_TASK INSTRUCTIONS_. From the entries that follow, pick out all lines holding "html".

_DATA_.
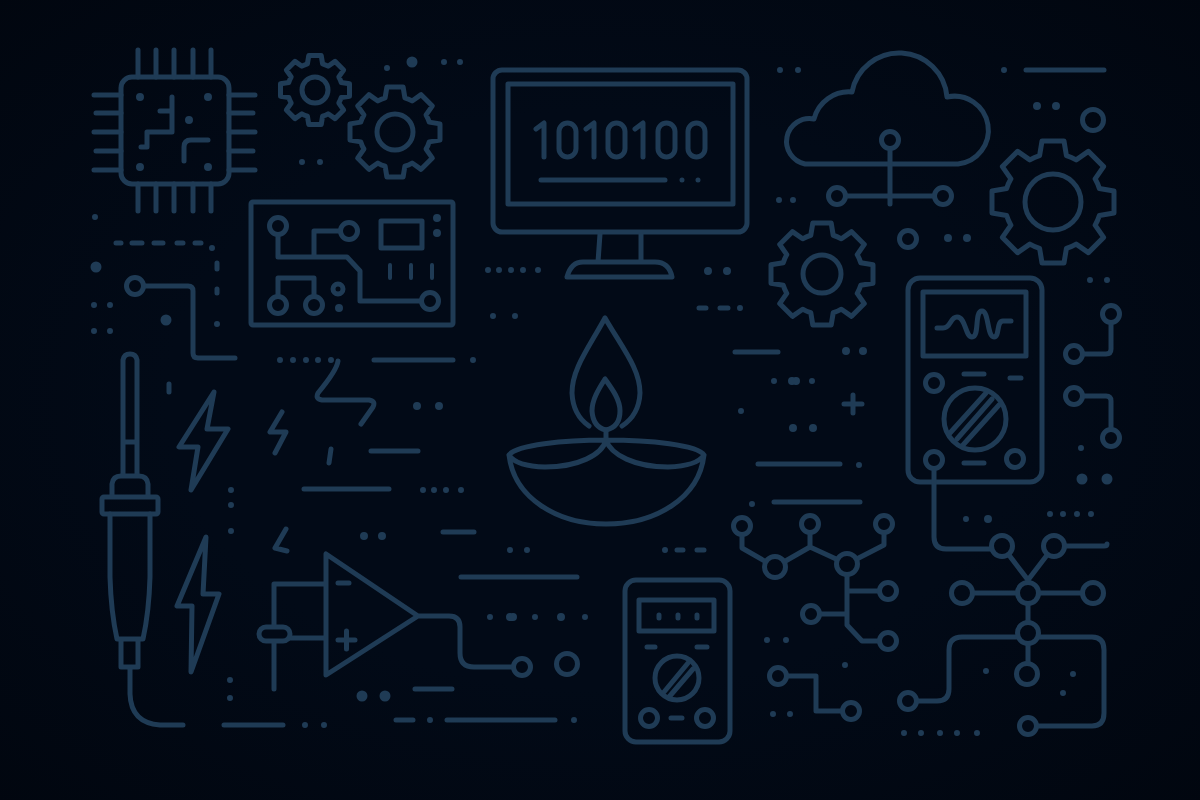
<!DOCTYPE html>
<html lang="en">
<head>
<meta charset="utf-8">
<title>Electronics line pattern with oil lamp</title>
<style>
:root { --night: #020a17; --edge: #01060f; --line: #1f3b55; }
html, body { margin: 0; overflow: hidden; background: var(--night); }
svg { display: block; width: 1200px; height: 800px; }
.art { fill: none; stroke: var(--line); stroke-width: 5; stroke-linecap: round; stroke-linejoin: round; }
.thin { stroke-width: 4; }
.gear path, .gear circle { vector-effect: non-scaling-stroke; }
.nodes { fill: var(--night); }
.solid { fill: var(--line); stroke: none; }
.dots-s { stroke-width: 6; }
.dots-m { stroke-width: 8; }
.dots-l { stroke-width: 11; }
</style>
</head>
<body>
<svg viewBox="0 0 1200 800" role="img" aria-label="Line icons of electronics around a lit oil lamp">
<defs>
  <radialGradient id="backdrop" cx="50%" cy="50%" r="72%">
    <stop offset="0.5" stop-color="var(--night)"/>
    <stop offset="1" stop-color="var(--edge)"/>
  </radialGradient>
  <path id="gear-rim" d="M-22-76L-18-100H18L22-76A79 79 0 0 1 38-69L58-83 83-58 69-38A79 79 0 0 1 76-22L100-18V18L76 22A79 79 0 0 1 69 38L83 58 58 83 38 69A79 79 0 0 1 22 76L18 100H-18L-22 76A79 79 0 0 1-38 69L-58 83-83 58-69 38A79 79 0 0 1-76 22L-100 18V-18L-76-22A79 79 0 0 1-69-38L-83-58-58-83-38-69A79 79 0 0 1-22-76Z" vector-effect="non-scaling-stroke"/>
  <circle id="node" r="8.5"/>
  <circle id="node-l" r="10.5"/>
  <path id="one" d="M0 129L8 123V157"/>
  <rect id="zero" y="123" width="17" height="34" rx="8.5"/>
</defs>
<rect width="1200" height="800" fill="url(#backdrop)"/>

<g class="art">
  <g id="chip">
    <rect x="121" y="77" width="108" height="107" rx="11"/>
    <path d="M138 50V77M156 50V77M174 50V77M193 50V77M211 50V77M138 184V211M156 184V211M174 184V211M193 184V211M211 184V211M94 95H121M96 113H121M94 132H121M96 151H121M94 170H121M229 95H255M229 113H253M229 132H255M229 151H253M229 170H255"/>
    <path d="M172 97V132H147V147H141M160 111H172M184 161V147Q184 140 191 140H208"/>
    <path class="dots-m" d="M140 97h0M208 97h0M189 120h0M140 167h0M208 167h0"/>
  </g>

  <g id="gears" class="gear">
    <use href="#gear-rim" transform="translate(315 90) scale(.345)"/><circle cx="315" cy="90" r="13"/>
    <use href="#gear-rim" transform="translate(395 132) scale(.45)"/><circle cx="395" cy="132" r="18"/>
    <use href="#gear-rim" transform="translate(822 274) scale(.51)"/><circle cx="822" cy="274" r="19"/>
    <use href="#gear-rim" transform="translate(1053 202) scale(.61)"/><circle cx="1053" cy="202" r="28"/>
  </g>

  <g id="circuit-board">
    <rect x="251" y="202" width="202" height="123" rx="2"/>
    <rect x="381" y="221" width="41" height="27"/>
    <path d="M278 226V257H347L360 271V301H430M314 257V231H349M278 304V278H314V304"/>
    <path class="thin" d="M390 265V278M411 265V278M432 265V278"/>
    <g class="nodes"><use href="#node" x="278" y="226"/><use href="#node" x="349" y="231"/><use href="#node" x="278" y="305"/><use href="#node" x="314" y="305"/><use href="#node" x="430" y="301"/><circle cx="338" cy="289" r="5"/></g>
    <path class="dots-m" d="M437 218h0M437 233h0M339 308h0"/>
  </g>

  <g id="monitor">
    <rect x="493" y="70" width="254" height="162" rx="9"/>
    <rect x="508" y="84" width="225" height="120"/>
    <path d="M600 234L598 262M641 234V262M583 262H655Q669 262 672 277H567Q571 262 583 262Z"/>
    <g role="img" aria-label="1010100">
      <use href="#one" x="536"/><use href="#zero" x="559"/><use href="#one" x="586"/><use href="#zero" x="608"/><use href="#one" x="635"/><use href="#zero" x="658"/><use href="#zero" x="688"/>
    </g>
    <path d="M541 180H665M682 180h0M698 180h0"/>
  </g>

  <g id="cloud">
    <path d="M805 164A22 22 0 0 1 814 119A36 36 0 0 1 852 92A48 48 0 0 1 947 97A34 34 0 1 1 958 164Z"/>
    <path d="M890 148V204M846 196H934"/>
    <g class="nodes"><use href="#node" x="890" y="140"/><use href="#node" x="837" y="196"/><use href="#node" x="943" y="196"/></g>
  </g>

  <g id="oil-lamp">
    <path d="M605 318C588 349 572 369 572 393Q573 415 589 426M605 318C623 349 640 369 640 393Q639 415 622 426"/>
    <path d="M605 379C598 390 592 400 592 411Q593 427 606 430Q620 427 620 411C620 400 613 390 605 379Z"/>
    <path d="M606 430V440M606 440C564 440 516 445 509 455C514 498 557 524 606 524C656 524 699 498 704 455C698 445 650 440 606 440C602 455 578 467 545 467Q516 466 509 455M606 440C611 455 635 467 668 467Q697 466 704 455"/>
  </g>

  <g id="large-multimeter">
    <rect x="908" y="278" width="134" height="204" rx="12"/>
    <rect x="923" y="292" width="103" height="64"/>
    <path d="M937 328H943C951 328 950 317 957 317C966 317 965 337 972 337C980 337 974 311 982 311C989 311 987 337 994 337C1000 337 996 321 1003 321H1011"/>
    <circle cx="975" cy="419" r="31"/>
    <path d="M950 433L986 393M963 445L999 405M957 439L992 399M964 374H984M1010 378H1021M964 463H984"/>
    <path d="M934 468V537Q934 549 946 549H991"/>
    <g class="nodes"><use href="#node" x="934" y="383"/><use href="#node" x="934" y="460"/><use href="#node" x="1015" y="459"/></g>
  </g>

  <g id="small-multimeter">
    <rect x="625" y="580" width="105" height="162" rx="11"/>
    <rect x="639" y="600" width="75" height="31"/>
    <path d="M659 615V618M678 615V618M697 615V618M647 647H655M697 647H707M671 718H682"/>
    <circle cx="677" cy="678" r="22"/>
    <path d="M664 692L688 663M669 697L693 669"/>
    <use href="#node" x="649" y="718"/><use href="#node" x="705" y="718"/>
  </g>

  <g id="soldering-iron">
    <path d="M123 475V360Q124 354 130 354Q136 354 137 360V475M123 442H137"/>
    <path d="M112 496V484Q113 476 121 476H139Q147 476 148 484V496"/>
    <rect x="102" y="497" width="56" height="17" rx="2"/>
    <path d="M110 514V577Q111 612 117 639H143Q149 612 150 577V514M121 639V667H138V639M130 668V694Q131 723 160 725H183"/>
  </g>

  <g id="sparks">
    <path d="M214 392L179 447H198L191 490L228 429H207ZM206 537L177 606H192L191 672L219 594H203Z"/>
    <path d="M282 412L270 432H286L275 453M338 361Q337 370 318 393Q315 399 322 400H369Q376 401 373 407L361 424M286 529L275 548L287 551M331 449L329 463M169 384V392"/>
  </g>

  <g id="amplifier">
    <path d="M326 554V675L418 616ZM326 584H274V689M274 638H326M418 616H449Q460 616 460 627V653Q460 667 474 667H514M338 583H349M338 640H355M346.500 631V649"/>
    <g class="nodes"><rect x="259" y="627" width="31" height="14" rx="7"/><use href="#node" x="522" y="667"/><use href="#node-l" x="567" y="664"/></g>
  </g>

  <g id="left-trace">
    <path d="M144 286H188Q193 286 193 291V353Q193 358 198 358H235"/>
    <use href="#node" x="135" y="286"/>
    <path d="M116 243H121M132 243H142M154 243H163M177 243H183M195 243H201M217 263V269M217 289V293"/>
  </g>

  <g id="right-traces">
    <path d="M1111 323V349Q1111 354 1106 354H1083M1083 396H1106Q1111 396 1111 401V429"/>
    <use href="#node" x="1111" y="314"/><use href="#node" x="1074" y="354"/><use href="#node" x="1074" y="396"/><use href="#node" x="1111" y="438"/>
    <use href="#node-l" x="1093" y="120"/><use href="#node" x="908" y="239"/>
  </g>

  <g id="molecule">
    <path d="M742 526V548L775 567L810 547V524M810 547L847 564L884 545V524M847 564V625L862 641H888M847 591H888M847 614H811"/>
    <g class="nodes"><use href="#node" x="742" y="526"/><use href="#node-l" x="775" y="567"/><use href="#node" x="810" y="524"/><use href="#node-l" x="847" y="564"/><use href="#node" x="884" y="524"/><use href="#node" x="888" y="591"/><use href="#node" x="811" y="614"/><use href="#node" x="888" y="641"/></g>
    <path d="M787 676H816V711H842"/>
    <use href="#node" x="778" y="676"/><use href="#node" x="851" y="711"/>
  </g>

  <g id="network">
    <path d="M1002 546L1028 580L1054 546H1104Q1107 546 1107 544M962 593H1093M1028 580V674M908 701H937Q949 701 949 689V650Q949 637 962 637H1092Q1104 637 1104 650V713Q1104 726 1092 726H1036"/>
    <g class="nodes"><use href="#node-l" x="1002" y="546"/><use href="#node-l" x="1054" y="546"/><use href="#node-l" x="962" y="593"/><use href="#node-l" x="1028" y="593"/><use href="#node-l" x="1093" y="593"/><use href="#node-l" x="1028" y="633"/><use href="#node-l" x="1027" y="674"/><use href="#node" x="908" y="701"/><use href="#node" x="1028" y="726"/></g>
  </g>

  <path id="dashes" d="M1026 70H1104M374 360H453M371 451H418M304 489H389M443 532H474M461 577H577M415 689H452M396 720H413M447 720H555M224 725H283M735 352H778M758 464H840M774 502H860M844 404H862M853 395V413M699 308H706M720 308H728M677 550H683M697 550H704"/>

  <path class="dots-s" d="M387 68h0M444 62h0M460 62h0M302 162h0M320 162h0M780 70h0M798 70h0M1004 70h0M779 200h0M793 200h0M95 217h0M212 248h0M94 305h0M110 305h0M94 331h0M110 331h0M217 324h0M280 360h0M293 360h0M306 360h0M318 360h0M331 360h0M473 360h0M488 270h0M499 270h0M511 270h0M523 270h0M538 270h0M493 316h0M515 316h0M740 308h0M741 411h0M774 381h0M812 381h0M859 465h0M752 504h0M1090 280h0M1107 280h0M1081 448h0M1050 514h0M1063 514h0M1077 514h0M1091 514h0M966 519h0M231 490h0M231 505h0M231 531h0M423 490h0M434 490h0M446 490h0M461 490h0M510 550h0M527 550h0M665 550h0M490 617h0M535 617h0M585 617h0M230 680h0M230 698h0M305 725h0M324 725h0M430 720h0M574 720h0M767 640h0M786 640h0M845 665h0M773 714h0M790 714h0M986 671h0M1073 674h0M1063 693h0M904 733h0M921 733h0M940 733h0M957 733h0M977 733h0"/>
  <path class="dots-m" d="M1037 106h0M1056 106h0M417 406h0M439 406h0M364 536h0M382 536h0M708 271h0M727 271h0M792 381h0M796 381h0M846 351h0M863 351h0M793 428h0M813 428h0M948 238h0M967 238h0M988 519h0M510 617h0M513 617h0M561 617h0"/>
  <path class="dots-l" d="M412 62h0M96 267h0M166 320h0M362 696h0M385 696h0M1082 479h0M1107 479h0"/>
</g>
</svg>
</body>
</html>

_RESULT OF THIS EXERCISE_.
<!DOCTYPE html>
<html lang="en">
html, body { margin: 0; overflow: hidden; background: var(--night); }
</html>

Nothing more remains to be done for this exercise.